This headline was on CNN today. Now THIS is the type of news I expect to see in the 21st century!
Lots of people like to ask, “Hey, where’s my hoverboard?” in reference to what we thought our current lives would look like by the 2000s.
I stumbled across an interesting article on Mashable with illustrations of what people living in 1900 thought the world would look like by the year 2000. Apparently, walking on water was of large interest to them. Kind of odd as we’ve had boats for thousands of years and that’s worked out fine.
If you check out the article here, you can see some of the other ideas they had – many of them involve balloons. I’m not sure what to make of that.
As I’m sitting here typing this in my nice comfy slippers from my iPad, my husband plays games on his RetroPie from the bed, my oldest son is using Skype to play Minecraft with his friend across town, and my youngest son is in a virtual reality world. Welcome to the future.
My current view as pictured above.
My husband gave a presentation to a 4th grade class yesterday and asked the kids how they veiw the future and what new technologies they think we will have 50 years from now.
I asked him how it went and he said, “It’s amazing the number of children who answer Robot Slaves. In fact, one kid drew a picture of himself pointing and yelling ‘Bring chips!’ while a robot bent over meekly in the corner.”
Had a very detailed discussion yesterday on the subway with my son about the dangers of future prediction. As he is too young to have seen the movie “Minority Report,” I had to fill him in on why we shouldn’t predict crimes that haven’t happened. I also had to explain this:
Me: What if you found out that you would be hit by a car March 10?
Son: Then you could stay at home.Me: Then the car is going to crash into your house.
Son: But we live on the third floor.
Me: Then the helicopter carrying the car will have a lose cable and it will fall in your house.
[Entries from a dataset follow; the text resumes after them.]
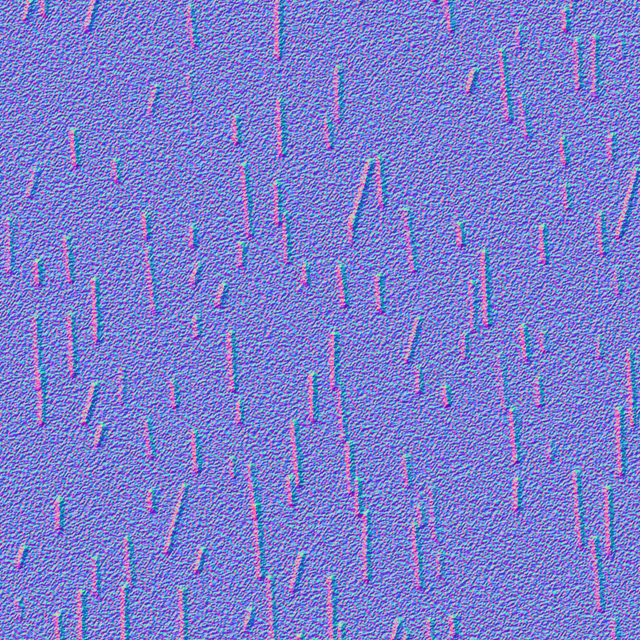
Write a three.js fragment shader that draws this texture map.

```glsl
varying vec2 vUv;

float hash(vec2 p) {
  vec3 q = fract(p.xyx * 0.1031);
  q += dot(q, q.yzx + 33.33);
  return fract((q.x + q.y) * q.z);
}

float valueNoise(vec2 p) {
  vec2 cell = floor(p);
  vec2 f = fract(p);
  f = f * f * (3.0 - 2.0 * f);
  return mix(mix(hash(cell), hash(cell + vec2(1.0, 0.0)), f.x),
             mix(hash(cell + vec2(0.0, 1.0)), hash(cell + 1.0), f.x), f.y);
}

// Fine grain, turned so that the noise lattice stays hidden
float grainHeight(vec2 uv) {
  return valueNoise(mat2(0.83, 0.56, -0.56, 0.83) * uv * 480.0 + 700.0);
}

vec2 grainSlope(vec2 uv) {
  vec2 d = vec2(0.0012, 0.0);
  vec2 slope = 3.7 * vec2(grainHeight(uv + d) - grainHeight(uv - d),
                          grainHeight(uv + d.yx) - grainHeight(uv - d.yx));
  // Steepen the faces turned to the right
  slope.x -= 0.15 * (slope.x * slope.x - 1.0);
  return slope;
}

// Slope of one rounded groove along a line segment
vec2 grooveSlope(vec2 p, vec2 halfAxis, float width) {
  float along = clamp(dot(p, halfAxis) / dot(halfAxis, halfAxis), -1.0, 1.0);
  vec2 d = (p - halfAxis * along) / width;
  return d * exp(-dot(d, d));
}

// Scattered, nearly upright scratches, one at most per cell
vec2 scratchSlope(vec2 uv) {
  const float cells = 12.0;
  vec2 home = floor(uv * cells);
  vec2 slope = vec2(0.0);
  for (int y = -1; y <= 1; y++) {
    for (int x = -1; x <= 1; x++) {
      vec2 id = home + vec2(float(x), float(y)) + 20.0;
      float density = 0.5 + 0.7 * valueNoise(id * 0.37);
      float present = step(hash(id + 7.3), density);
      vec2 jitter = 0.1 + 0.8 * vec2(hash(id + 51.7), hash(id + 93.1));
      vec2 center = (id - 20.0 + jitter) / cells;

      // Most lean slightly left at the top, a few lean right
      float lean = -0.13 * hash(id + 131.9);
      if (hash(id + 171.3) > 0.9) lean = 0.27;
      float size = hash(id + 211.7);
      float halfLength = mix(0.012, 0.058, size * size);
      float depth = mix(1.8, 5.2, sqrt(hash(id + 257.9)));
      vec2 halfAxis = halfLength * vec2(sin(lean), cos(lean));
      slope += present * depth * grooveSlope(uv - center, halfAxis, 0.0047);
    }
  }
  return slope;
}

void main() {
  vec2 scratch = scratchSlope(vUv);

  // Average four nearby normals to smooth the grain; green points down
  vec3 normal = vec3(0.0);
  for (int i = 0; i < 4; i++) {
    vec2 corner = vec2(mod(float(i), 2.0), floor(float(i) / 2.0)) - 0.5;
    vec2 slope = scratch + grainSlope(vUv + corner * 0.0011);
    normal += 0.25 * normalize(vec3(-slope.x, slope.y, 1.0));
  }
  gl_FragColor = vec4(normal * 0.5 + 0.5, 1.0);
}
```
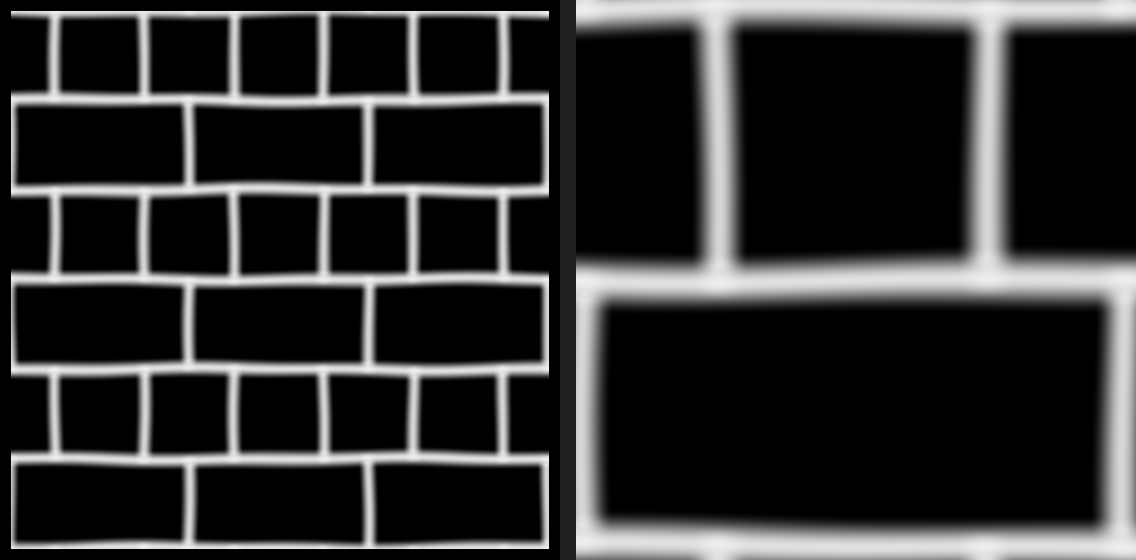
Left, the full canvas; right, a detail of the centre.
A three.js fragment shader for this texture map:

```glsl
varying vec2 vUv;

#define MARGIN 0.01953          // black frame around the wall
#define ROWS 6.0                // courses, and short bricks across
#define JOINT_REACH vec2(0.113, 0.123) // falloff of upright and level joints
#define JOINT_LEVEL vec2(0.84, 0.88)   // brightness of upright and level joints
#define NUDGE vec2(0.012, -0.006)      // offset of the grid in the frame
#define WOBBLE vec2(0.008, 0.013)      // bend of the joints
#define EDGE 0.00098            // half width of the frame edge

// Layered sines that bend every joint differently
vec2 bend(vec2 p) {
  vec2 broad = sin(vec2(2.3 * p.y + 4.1 * p.x, 1.35 * p.x + 2.7 * p.y) + vec2(0.6, 2.4));
  vec2 fine = sin(vec2(4.7 * p.y - 2.9 * p.x, 3.4 * p.x - 4.3 * p.y) + vec2(1.9, 0.3));
  return WOBBLE * (broad + 0.6 * fine);
}

// Soft bump centred on a joint
float joint(float dist, float reach) {
  return 1.0 - smoothstep(0.0, reach, dist);
}

// Upright joints: long bricks in even courses, offset short ones in odd
float uprights(float x, float row) {
  float odd = mod(row, 2.0);
  float width = 2.0 - odd;
  float cell = (x - 0.5 * odd) / width;
  float dist = abs(fract(cell + 0.5) - 0.5) * width;
  return JOINT_LEVEL.x * joint(dist, JOINT_REACH.x);
}

void main() {
  vec2 p = (vUv - MARGIN) / (1.0 - 2.0 * MARGIN) * ROWS + NUDGE;
  p += bend(p);

  float row = floor(p.y);
  float rowDist = abs(fract(p.y + 0.5) - 0.5);

  // Upright joints blend into the next course so their ends stay soft
  float own = 0.5 + 0.5 * smoothstep(0.0, 0.075, rowDist);
  float upright = mix(uprights(p.x, row + 1.0), uprights(p.x, row), own);
  float level = JOINT_LEVEL.y * joint(rowDist, JOINT_REACH.y);
  float mortar = 1.0 - (1.0 - upright) * (1.0 - level);

  // Straight frame cut
  vec2 inset = min(vUv, 1.0 - vUv);
  float frame = smoothstep(MARGIN - EDGE, MARGIN + EDGE, min(inset.x, inset.y));

  gl_FragColor = vec4(vec3(mortar * frame), 1.0);
}
```
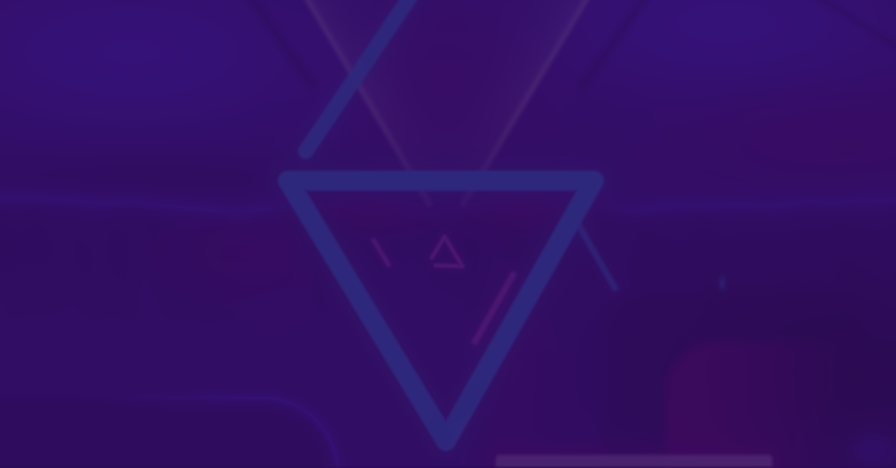
Give the GLSL for this background, as a WebGL 2 fragment shader.

```glsl
#version 300 es
precision highp float;
// A dim violet cabin with neon tubes: soft gradients shade the ceiling and walls,
// distance functions draw the glowing tubes, seats and rails, and value noise
// adds the ragged wall rim and curtain folds. Lengths are in canvas heights.

uniform vec2 u_resolution;
out vec4 fragColor;

const vec3 VIOLET = vec3(0.198, 0.052, 0.400);
const vec3 INDIGO = vec3(0.208, 0.072, 0.480);
const vec3 SHADOW = vec3(0.165, 0.040, 0.310);
const vec3 PLUM = vec3(0.245, 0.035, 0.370);
const vec3 TUBE_BLUE = vec3(0.178, 0.155, 0.485);
const vec3 TUBE_PINK = vec3(0.400, 0.120, 0.500);
const vec3 BEAM = vec3(0.340, 0.210, 0.480);

float hash(vec2 p) {
  vec3 q = fract(vec3(p.xyx) * 0.1031);
  q += dot(q, q.yzx + 33.33);
  return fract((q.x + q.y) * q.z);
}

float noise(vec2 p) {
  vec2 i = floor(p), f = fract(p);
  f = f * f * (3.0 - 2.0 * f);
  return mix(mix(hash(i), hash(i + vec2(1, 0)), f.x),
             mix(hash(i + vec2(0, 1)), hash(i + vec2(1, 1)), f.x), f.y);
}

float segment(vec2 p, vec2 a, vec2 b) {
  vec2 d = b - a;
  return length(p - a - d * clamp(dot(p - a, d) / dot(d, d), 0.0, 1.0));
}

float roundBox(vec2 p, vec2 center, vec2 halfSize, float radius) {
  vec2 q = abs(p - center) - halfSize + radius;
  return length(max(q, 0.0)) + min(max(q.x, q.y), 0.0) - radius;
}

float fill(float d, float soft) {
  return 1.0 - smoothstep(-soft, soft, d);
}

float blob(vec2 p, vec2 center, vec2 size) {
  vec2 q = (p - center) / size;
  return exp(-dot(q, q));
}

// Solid tube core plus a faint halo
vec3 tube(vec3 color, float d, float radius, vec3 tint, float strength) {
  float halo = 0.16 * exp(-max(d - radius, 0.0) / (radius * 1.2));
  return mix(color, tint, strength * max(fill(d - radius, 0.006), halo));
}

// Thin bright edge with light spilling toward the middle of the ceiling
vec3 lightBeam(vec3 color, vec2 p, vec2 a, vec2 b) {
  vec2 dir = normalize(b - a);
  float side = dot(p - a, vec2(dir.y, -dir.x)) * sign(a.x - b.x);
  float d = segment(p, a, b);
  float spill = exp(-d / 0.055) * smoothstep(-0.008, 0.012, side);
  float fade = smoothstep(b.y - 0.02, b.y + 0.25, p.y);
  color = mix(color, BEAM, 0.24 * spill * fade);
  return mix(color, BEAM, (0.22 + 0.23 * fade) * fill(d - 0.006, 0.008));
}

vec3 ceilingAndWalls(vec2 p) {
  float side = abs(p.x - 0.955);
  vec3 color = VIOLET;

  // Bluish ceiling panels and a shaded band above the walls
  color = mix(color, INDIGO, 0.85 * blob(p, vec2(0.28, 0.89), vec2(0.42, 0.18)));
  color = mix(color, INDIGO, 0.90 * blob(p, vec2(1.55, 0.95), vec2(0.38, 0.16)));
  color = mix(color, PLUM, 0.40 * blob(p, vec2(1.78, 0.71), vec2(0.28, 0.10)));
  color = mix(color, SHADOW, 0.30 * blob(p, vec2(0.30, 0.62), vec2(0.50, 0.06)));
  color = mix(color, PLUM, 0.30 * blob(p, vec2(0.95, 0.82), vec2(0.20, 0.18)));

  // Ceiling seams, mirrored about the aisle
  float seam = segment(vec2(side, p.y), vec2(0.43, 1.02), vec2(0.29, 0.82));
  color = mix(color, SHADOW, 0.40 * fill(seam - 0.008, 0.016));
  float corner = segment(p, vec2(1.74, 1.01), vec2(1.93, 0.89));
  color = mix(color, SHADOW, 0.40 * fill(corner - 0.005, 0.014));

  // Ragged wall rim, then vertical folds below it
  float rim = 0.525 + 0.038 * side + 0.018 * noise(vec2(p.x * 14.0, 2.0));
  float below = fill(p.y - rim, 0.012);
  float outer = smoothstep(0.30, 0.42, side);
  float folds = noise(vec2(p.x * 24.0 + p.y * 4.0, p.y * 3.0));
  color = mix(color, SHADOW, below * (0.12 + 0.22 * folds * smoothstep(0.25, 0.5, p.y)));
  color = mix(color, INDIGO, outer * 0.65 * exp(-abs(p.y - rim) / 0.018));
  color = mix(color, PLUM, 0.35 * blob(p, vec2(0.53, 0.46), vec2(0.14, 0.08)));
  return color;
}

vec3 seats(vec3 color, vec2 p) {
  color = mix(color, SHADOW, 0.75 * blob(p, vec2(1.83, 0.20), vec2(0.48, 0.24)));
  float backSeat = roundBox(p, vec2(1.56, 0.12), vec2(0.28, 0.26), 0.10);
  color = mix(color, SHADOW, 0.25 * fill(backSeat, 0.025));
  float pinkSeat = roundBox(p, vec2(1.75, 0.02), vec2(0.33, 0.25), 0.11);
  float pinkFade = 1.0 - smoothstep(1.45, 1.88, p.x);
  color = mix(color, PLUM, 0.75 * pinkFade * fill(pinkSeat, 0.018));
  float leftSeat = roundBox(p, vec2(0.20, -0.15), vec2(0.52, 0.30), 0.16);
  color = mix(color, SHADOW, 0.22 * fill(leftSeat, 0.012));
  float edgeFade = smoothstep(0.15, 0.55, p.x);
  color = mix(color, INDIGO, 0.75 * edgeFade * exp(-abs(leftSeat) / 0.010));
  return mix(color, INDIGO, 0.40 * blob(p, vec2(1.86, 0.04), vec2(0.05, 0.035)));
}

void main() {
  vec2 p = gl_FragCoord.xy / u_resolution.y;
  p.x *= 1.9104 * u_resolution.y / u_resolution.x;
  vec3 color = seats(ceilingAndWalls(p), p);

  // Aisle: converging beams and warm reflections
  color = lightBeam(color, p, vec2(0.650, 1.01), vec2(0.915, 0.565));
  color = lightBeam(color, p, vec2(1.256, 1.01), vec2(0.988, 0.565));
  vec2 mirrored = vec2(abs(p.x - 0.95), p.y);
  color = mix(color, PLUM, 0.45 * blob(mirrored, vec2(0.16, 0.55), vec2(0.12, 0.04)));
  color = mix(color, PLUM, 0.30 * blob(p, vec2(1.10, 0.22), vec2(0.07, 0.20)));

  // Small pink tubes
  vec2 apex = vec2(0.948, 0.494), foot = vec2(0.986, 0.431);
  float sign3 = min(segment(p, apex, vec2(0.921, 0.450)), segment(p, apex, foot));
  sign3 = min(sign3, segment(p, vec2(0.929, 0.433), foot));
  color = tube(color, sign3, 0.004, TUBE_PINK, 0.60);
  color = tube(color, segment(p, vec2(0.797, 0.486), vec2(0.828, 0.435)), 0.005, TUBE_PINK, 0.50);
  color = tube(color, segment(p, vec2(1.094, 0.413), vec2(1.013, 0.270)), 0.007, TUBE_PINK, 0.50);

  // Blue tubes and the large inverted triangle
  color = tube(color, segment(p, vec2(1.236, 0.515), vec2(1.311, 0.385)), 0.007, TUBE_BLUE, 0.75);
  color = mix(color, TUBE_BLUE, 0.6 * blob(p, vec2(1.54, 0.395), vec2(0.008, 0.014)));
  color = tube(color, segment(p, vec2(0.652, 0.677), vec2(0.890, 1.03)), 0.017, TUBE_BLUE, 0.95);
  vec2 left = vec2(0.614, 0.614), right = vec2(1.266, 0.614), tip = vec2(0.951, 0.058);
  float frame = min(segment(p, left, right), min(segment(p, left, tip), segment(p, right, tip)));
  color = tube(color, frame, 0.022, TUBE_BLUE, 1.0);

  // Pale ledge and dark lower border
  float ledge = roundBox(p, vec2(1.352, 0.0), vec2(0.295, 0.028), 0.010);
  color = mix(color, PLUM, 0.5 * exp(-max(ledge, 0.0) / 0.025));
  color = mix(color, BEAM, 0.55 * fill(ledge, 0.007));
  color = mix(color, SHADOW, 0.6 * fill(p.y - 0.004, 0.003));
  fragColor = vec4(color, 1.0);
}
```
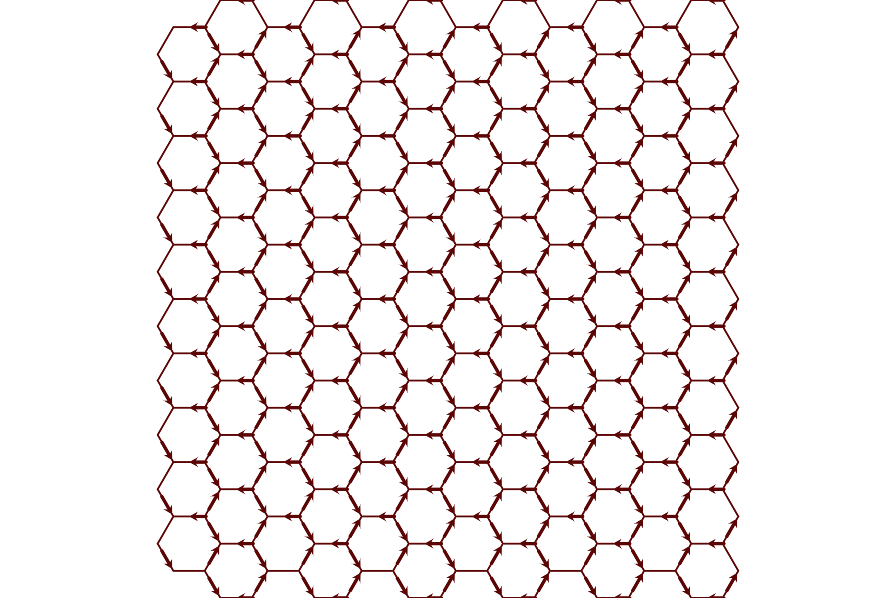
Give the GLSL for this pattern, as a Shadertoy shader.

```glsl
const float ROWS = 11.0;
const float COLUMNS = 12.0;
const float SIDE = 0.57735;          // side of a hexagon of height 1
const float PITCH = 1.5 * SIDE;      // distance between columns
const vec3 PAPER = vec3(1.0);
const vec3 INK = vec3(0.36, 0.02, 0.02);

float hexOutline(vec2 p, float halfWidth) {
    vec2 a = abs(p);
    float edge = max(a.y, dot(a, vec2(1.5 * SIDE, 0.5))) - 0.5;
    return abs(edge) - halfWidth;
}

// Arrow lying on the edge a-b, covering the fractions span.x (tail) to span.y (tip)
float edgeArrow(vec2 p, vec2 a, vec2 b, vec2 span, float halfWidth, float headLength) {
    vec2 tail = mix(a, b, span.x);
    vec2 tip = mix(a, b, span.y);
    vec2 back = normalize(tail - tip);
    vec2 q = p - tip;
    float along = dot(q, back);
    float across = abs(dot(q, vec2(-back.y, back.x)));

    float stemStart = 0.4 * headLength;
    float stemEnd = distance(tail, tip);
    float stem = length(vec2(along - clamp(along, stemStart, stemEnd), across)) - halfWidth;

    // Swept-back head with a notch at its rear
    float flank = dot(vec2(along, across), vec2(-0.48, 0.877));
    float rear = 0.88 * (along - 0.7 * headLength - 0.55 * across);
    return min(stem, max(flank, rear));
}

// One hexagon owns the arrows of its top, lower left and lower right edges
float hexCell(vec2 p) {
    const float lineWidth = 0.017;
    const float stemWidth = 0.031;
    const float headLength = 0.16;
    vec2 left = vec2(-SIDE, 0.0);
    vec2 right = vec2(SIDE, 0.0);
    vec2 corner = vec2(0.5 * SIDE, 0.5);

    float d = hexOutline(p, lineWidth);
    d = min(d, edgeArrow(p, vec2(corner.x, -0.5), -corner, vec2(-0.04, 0.5), stemWidth, headLength));
    d = min(d, edgeArrow(p, left, vec2(-corner.x, 0.5), vec2(0.27, 0.93), stemWidth, headLength));
    d = min(d, edgeArrow(p, corner, right, vec2(0.27, 0.93), stemWidth, headLength));
    return d;
}

// Staggered columns; rows wrap, and even columns leave out row zero
float honeycomb(vec2 p) {
    float middle = 0.5 * (COLUMNS - 1.0);
    float nearestColumn = round(p.x / PITCH + middle);
    float d = 1.0;
    for (int i = -1; i <= 1; i++) {
        float column = nearestColumn + float(i);
        if (column < 0.0 || column > COLUMNS - 1.0) continue;
        float odd = mod(column, 2.0);
        float nearestRow = round(p.y - 0.5 * odd);
        for (int j = -1; j <= 1; j++) {
            float row = nearestRow + float(j);
            if (odd < 0.5 && mod(row, ROWS) < 0.5) continue;
            vec2 center = vec2((column - middle) * PITCH, row + 0.5 * odd);
            d = min(d, hexCell(p - center));
        }
    }
    return d;
}

void mainImage(out vec4 fragColor, in vec2 fragCoord) {
    // Units of one hexagon height, y pointing down, x centred
    float pixel = ROWS / iResolution.y;
    vec2 p = vec2(fragCoord.x - 0.5 * iResolution.x, iResolution.y - fragCoord.y) * pixel;

    float coverage = 1.0 - smoothstep(-0.5 * pixel, 0.5 * pixel, honeycomb(p));
    fragColor = vec4(mix(PAPER, INK, coverage), 1.0);
}
```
Important moments in parenting and teaching in order to stop your future mad scientists from destroying society. Also, you get your own subway section of seats because people think you’re insane.
So our family got an Amazon Echo yesterday. Amazon Echo is a voice command device that can answer questions and play music. Echo offers weather and news and can also play music from streaming services. Echo maintains voice-controlled alarms, timers, shopping and to-do lists and can access Wikipedia articles.
You address the system as “Alexa” as in “Alexa, what’s in the news today?”
Pretty much it’s like the Star Trek computer or HAL. It can’t replicate food yet though. A shame.
My husband intended for us to use it for playing music, setting cooking timers, weather checks, answering questions, adding things to shopping lists, etc.
I think he forgot we have 2 young sons.
This amazing future technology is now being used for things like:
“Alexa, are you dead?”
“Alexa, who is the most popular Pokemon?”
No matter how technologically advanced we come, some things will always remain the same.
The family got a new toy this week. A 3-D printer. So far we’ve made a weird circle thing and a tiny robot. The kids (and the adults) are quite fascinated. I imagine this will be like the VCR was to my generation. “Wow, you can just record a show and you don’t have to watch it while it’s on? FUTURE WORLD!”
I can see my kids telling their children about being one of the first houses on the block with a 3-D printer. “And it took one hour to print something an inch tall!” The youngsters will roll their eyes and say, “What’s the point in that? Now we just press buttons and get what we want in 5 minutes. Oh, by the way, I need some new shoes. Purple please. Punch in code S34.”
I bet you’re thinking that if you had a 3-D printer, you’d make all kinds of things – but would you? Now that we have one, I can’t think of anything. Seems easier to just go get a bracelet at the store instead of waiting 4 hours to make one in the printer. But what do I know? I still read actual books. I’m quite behind the times.